Rock bolts, chain link-wire mesh and shotcrete have been used to support the exterior rock face around the main access tunnel portal. The rock mass in this area (classified as fair to poor) is closely jointed, moderately weathered quartzite with bands of phyllitic quartzite. Initially the area was covered with slope wash material, after the removal of overburden and weathered rock the portal was established with the help of five steel ribs backfilled with concrete. Rock slopes facing the river Teesta are being supported by 3m long rock bolts, chain-link and shotcrete.
The power house cavern is being excavated in three sections namely central, left and right. Thereafter slashing to full width and benching down to the service bay level by July 2002 is envisaged using twin-boom drilling jumbos. Extensive shotcreting, wire mesh, rock bolting and grouting are being carried to stabilise the roof arches of the cavern. Benching is planned to be finished for October 2002. Concreting of the power house is planned to commence in December 2002 and will continue up until August 2005. Excavation of the 85m x 14.5m x 10.7m transformer gallery has also started, using a similar method.
It is planned to excavate three 6m diameter, 165m long, D-shaped tunnels from the outlet end concurrently. The tailrace outlet is near the river, therefore massive river protection works have been undertaken. Open rock cut excavation has already started.
Construction activities are now in full swing with all of the construction adits completed and headrace tunnel drill and blast excavation under way. The final lining of the diversion tunnels is nearing completion and excavation of the power house cavern and transformer caverns has started.

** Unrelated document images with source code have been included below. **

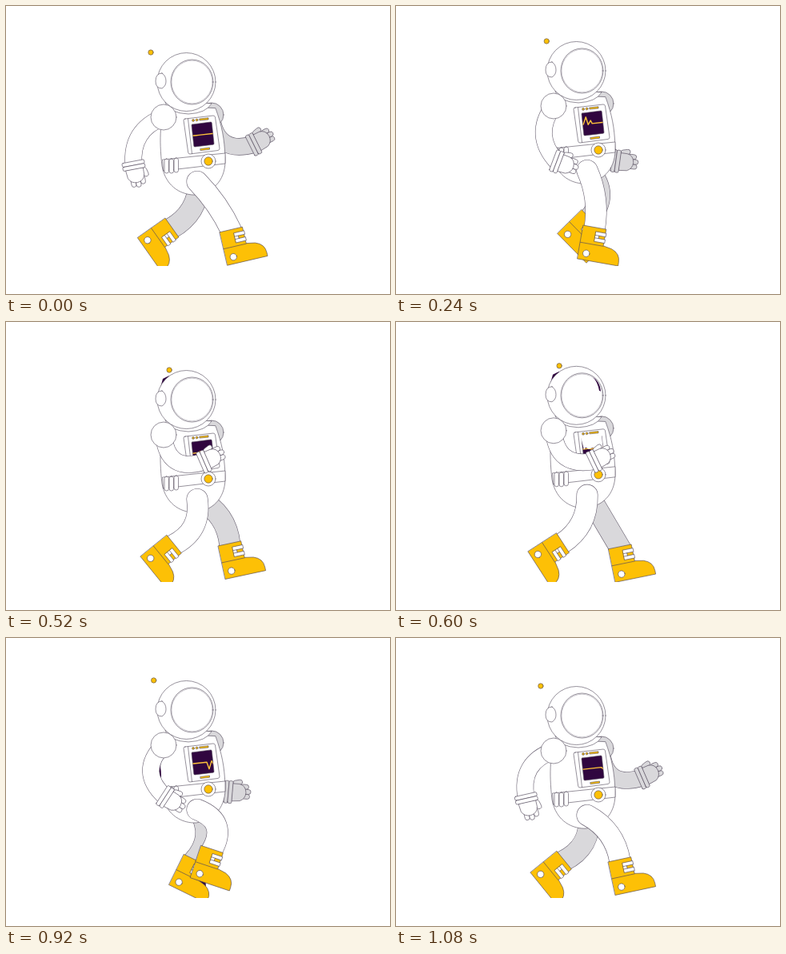
These frames come from a looping animation (480x360 px, 1120 ms). An HTML page:

```html
<!DOCTYPE html>
<html lang="en">
<head>
<meta charset="utf-8">
<title>Walking astronaut</title>
<style>
  html, body { margin: 0; width: 100%; height: 100%; overflow: hidden; background: #fff; }
  svg { display: block; width: 480px; height: 360px; }
  .line { stroke: #51485a; stroke-width: .6; stroke-linejoin: round; stroke-linecap: round; }
  .white { fill: #fff; }
  .gray { fill: #d9d8db; }
  .gold { fill: #fdc006; }
  .dark { fill: #30063f; }
  .none { fill: none; }
  .edge, .tube { fill: none; stroke-linecap: round; }
  .edge { stroke: #6a6272; }
  .leg .edge { stroke-width: 27; }
  .leg .tube { stroke-width: 25.8; }
  .arm .edge { stroke-width: 21.6; }
  .arm .tube { stroke-width: 20.4; }
  .near .tube { stroke: #fff; }
  .far .tube { stroke: #d9d8db; }
  .near .glove { fill: #fff; }
  .far .glove { fill: #d9d8db; }
</style>
</head>
<body>
<svg viewBox="0 0 480 360">
  <defs>
    <clipPath id="ground"><rect width="480" height="325"/></clipPath>
    <clipPath id="screenClip"><path d="M232 148L257 145L260 173L235 176Z"/></clipPath>
    <g id="boot" class="line">
      <path class="gold" d="M0 0H29V21L40 23Q51.500 27 51.500 38V42.500H0Z"/>
      <path class="none" d="M0 21.500H29"/>
      <path class="white" d="M17 5H30V9.500H21.500V13H30V17.500H17Z"/>
      <path class="none" d="M17 9.500H21.500M17 13H21.500"/>
      <circle class="white" cx="9.600" cy="34" r="4.200"/>
    </g>
    <g id="hand" class="line">
      <rect x="-7" y="16" width="6" height="11" rx="3"/>
      <rect x="5" y="15" width="6" height="10" rx="3"/>
      <rect x="-1" y="17" width="6" height="11" rx="3"/>
      <rect x="9" y="5" width="6" height="12" rx="3" transform="rotate(-14 11 8)"/>
      <path d="M-11 5L-10 15Q-7 22 1 22Q10 21 11 13V5Z"/>
      <rect x="-14" y="-5" width="28" height="5" rx="1.500"/>
      <rect x="-14" y="0" width="28" height="5" rx="1.500"/>
    </g>
  </defs>
  <g clip-path="url(#ground)">
    <g id="farArm" class="arm far">
      <path class="edge"/><path class="tube"/><use class="glove" href="#hand"/>
    </g>
    <path id="bootGap" class="dark"/>
    <g id="farLeg" class="leg far">
      <path class="edge"/><path class="tube"/><use href="#boot"/>
    </g>
    <g class="bob">
      <circle class="gray line" cx="257" cy="136" r="15"/>
      <path class="white line" d="M200 125C193 140 191 165 195 200C200 228 222 237 238 236C262 232 275 215 274 190C273 165 270 150 262 128Z"/>
      <ellipse id="armGap" class="dark" cx="189" cy="177" rx="5" ry="16"/>
      <g class="line">
        <path class="white" d="M196 192L274 184V197L197 206Z"/>
        <rect class="white" x="198" y="191" width="5.500" height="18" rx="2.700"/>
        <rect class="white" x="204" y="191" width="5.500" height="18" rx="2.700"/>
        <rect class="white" x="210" y="190" width="5.500" height="18" rx="2.700"/>
        <path class="white" d="M224 141L259 137Q261 137 261.500 139L267 178Q267 180 265 180.500L230 185Q228 185 227.700 183L222 143Q222 141 224 141Z"/>
        <path class="none" d="M227.500 141L232.500 184.500"/>
        <circle class="gold" cx="234" cy="143" r="1.400"/>
        <circle class="gold" cx="238.500" cy="142.500" r="1.400"/>
        <path class="gold" d="M242 141L253 139.800V142L242.300 143Z"/>
        <path class="gold" d="M243 178.500L254.500 177V179.300L243.300 180.600Z"/>
        <path class="dark" d="M233 148L256 145Q257 145 257.200 146L260 172Q260 173 259 173.200L236 176Q235 176 234.800 175L232 149Q232 148 233 148Z"/>
      </g>
      <path id="pulse" class="none" stroke="#fdc23a" stroke-width="1.400" stroke-linejoin="round" clip-path="url(#screenClip)"/>
      <path id="glare" class="white" d="M231 147L257 144L260 175L252 177L258 165L254 161L251 164L247 160L241 162L237 160L235 163Z"/>
      <circle class="white line" cx="253" cy="194" r="9"/>
      <circle class="gold line" cx="253" cy="194" r="5.200"/>
    </g>
    <g id="nearLeg" class="leg near">
      <path class="edge"/><path class="tube"/><use href="#boot"/>
    </g>
    <g class="bob">
      <path class="white line" d="M199 121Q204 134 228 135Q250 134 257 122Z"/>
      <path id="headGap" class="dark" d="M193 80L196 69L204 65L202 74Z"/>
      <circle class="white line" cx="225.500" cy="95" r="36.500"/>
      <ellipse class="white line" cx="232.500" cy="95" rx="26.500" ry="28"/>
      <ellipse class="none line" cx="232.500" cy="95" rx="25.500" ry="26.800" stroke-opacity=".5"/>
      <path id="shine" class="dark" d="M246 72Q255 78 256 90L254 89Q252 78 246 72Z"/>
      <path class="white line" d="M195 84Q187 84 187 94Q187 103 195 103Q200 100 200 94Q200 87 195 84Z"/>
      <circle id="antenna" class="gold line" cy="58" r="3.200"/>
    </g>
    <g id="nearArm" class="arm near">
      <path class="edge"/><path class="tube"/><use class="glove" href="#hand"/>
    </g>
    <g class="bob"><circle class="white line" cx="197" cy="139" r="16"/></g>
  </g>
</svg>
<script>
const LOOP = 1120, STEP = 40;
const { cos, sin, PI } = Math;
const $ = id => document.getElementById(id);

// The gait is periodic: every part is a swing plus a few overtones of phase p.
const headY = p => 89 + 8.5 * cos(2 * p + .785);
const antennaX = p => 192.5 - 13.5 * cos(p) + 2 * cos(3 * p);

// Heel-side top corner of the boot and its tilt
const foot = p => [
  233.2 + 29.7 * cos(p + .07) + 4.5 * cos(3 * p - .23),
  268.8 + 11.4 * cos(p - .84) + 5.3 * cos(2 * p - .15) + 1.2 * cos(3 * p + .43),
  23.6 - 34.5 * cos(p - .3) + 4.8 * cos(2 * p - 2.19) + 1.7 * cos(3 * p - 2.19)
];

// Wrist relative to the shoulder and its tilt
const hand = p => [
  9.5 - 39.2 * cos(p - .05) - 2.2 * cos(2 * p - .46) - 5.9 * cos(3 * p),
  57.8 + 10.7 * cos(p + .1) - 11.4 * cos(2 * p + .34) + 2.5 * cos(3 * p + .25),
  -69.4 + 46.6 * cos(p) + 6.3 * cos(2 * p + .41) + 6.3 * cos(3 * p)
];

// Point (u, v) of a part placed at x, y and turned by deg
function place([x, y, deg], u, v) {
  const r = deg * PI / 180, c = cos(r), s = sin(r);
  return [x + u * c - v * s, y + u * s + v * c];
}

// A hose of fixed length bows out more as its ends come closer
function hose([x0, y0], [x1, y1], length, bow) {
  const dx = x1 - x0, dy = y1 - y0, d = Math.hypot(dx, dy);
  const b = bow * Math.sqrt(Math.max(length * length - d * d, 0)) / d;
  return `M${x0} ${y0}Q${(x0 + x1) / 2 + dy * b} ${(y0 + y1) / 2 - dx * b} ${x1} ${y1}`;
}

function drawLimb(id, path, [x, y, deg]) {
  const [edge, tube, end] = $(id).children;
  edge.setAttribute('d', path);
  tube.setAttribute('d', path);
  end.setAttribute('transform', `translate(${x} ${y}) rotate(${deg})`);
}

function drawLeg(id, hip, p) {
  const boot = foot(p);
  drawLimb(id, hose(hip, place(boot, 14.5, 2), 76, .6), boot);
  return boot;
}

function drawArm(id, [x, y], p) {
  const [dx, dy, deg] = hand(p);
  const wrist = [x + dx, y + dy, deg];
  drawLimb(id, hose([x, y], wrist, 80, -.72), wrist);
}

// The heartbeat drifts right and flips from a peak to a dip
function drawPulse(p) {
  const x = 235 + 26 * (p / (2 * PI)) ** 1.6;
  const h = -8.5 * sin(p) - 1.5 * sin(2 * p);
  const pts = [[232, 0], [x - 3, 0], [x, h], [x + 3, -h * .1], [x + 6, h * .45], [x + 8, 0], [262, 0]];
  $('pulse').setAttribute('d', 'M' + pts.map(([px, py]) => `${px} ${162 - (px - 235) * .11 + py}`).join('L'));
}

function show(id, on) {
  $(id).style.display = on ? '' : 'none';
}

function draw(t) {
  const p = t / LOOP * 2 * PI;
  const y = headY(p), ball = antennaX(p);
  for (const g of document.querySelectorAll('.bob')) g.setAttribute('transform', `translate(0 ${y - 95})`);

  drawArm('farArm', [257, y + 44], p + PI);
  drawArm('nearArm', [197, y + 44], p);
  const far = drawLeg('farLeg', [241, y + 124.5], p + PI);
  const near = drawLeg('nearLeg', [239, y + 124.5], p);

  // Dark space between the boots as they pass
  const [rear, front] = near[2] > far[2] ? [near, far] : [far, near];
  const gap = [place(rear, 29, 0), place(front, 0, 18), place(front, 1, 42), place(rear, 50, 38)];
  $('bootGap').setAttribute('d', 'M' + gap.join('L') + 'Z');
  show('bootGap', Math.abs(far[0] - near[0]) < 40);

  show('headGap', ball > 195);
  show('armGap', t >= 880 && t < 960);
  const flash = t >= 560 && t < 640;
  show('glare', flash);
  show('shine', flash);

  $('antenna').setAttribute('cx', ball);
  drawPulse(p);
}

const start = performance.now();
function tick() {
  const t = Math.max(performance.now() - start, 0) % LOOP;
  draw(Math.floor(t / STEP) * STEP);
  requestAnimationFrame(tick);
}
tick();
</script>
</body>
</html>
```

Preparatory work for the dam construction has begun with the first set of jet grouting trials under way and the construction team is on course to finish work by February 2007, the scheduled date of commissioning.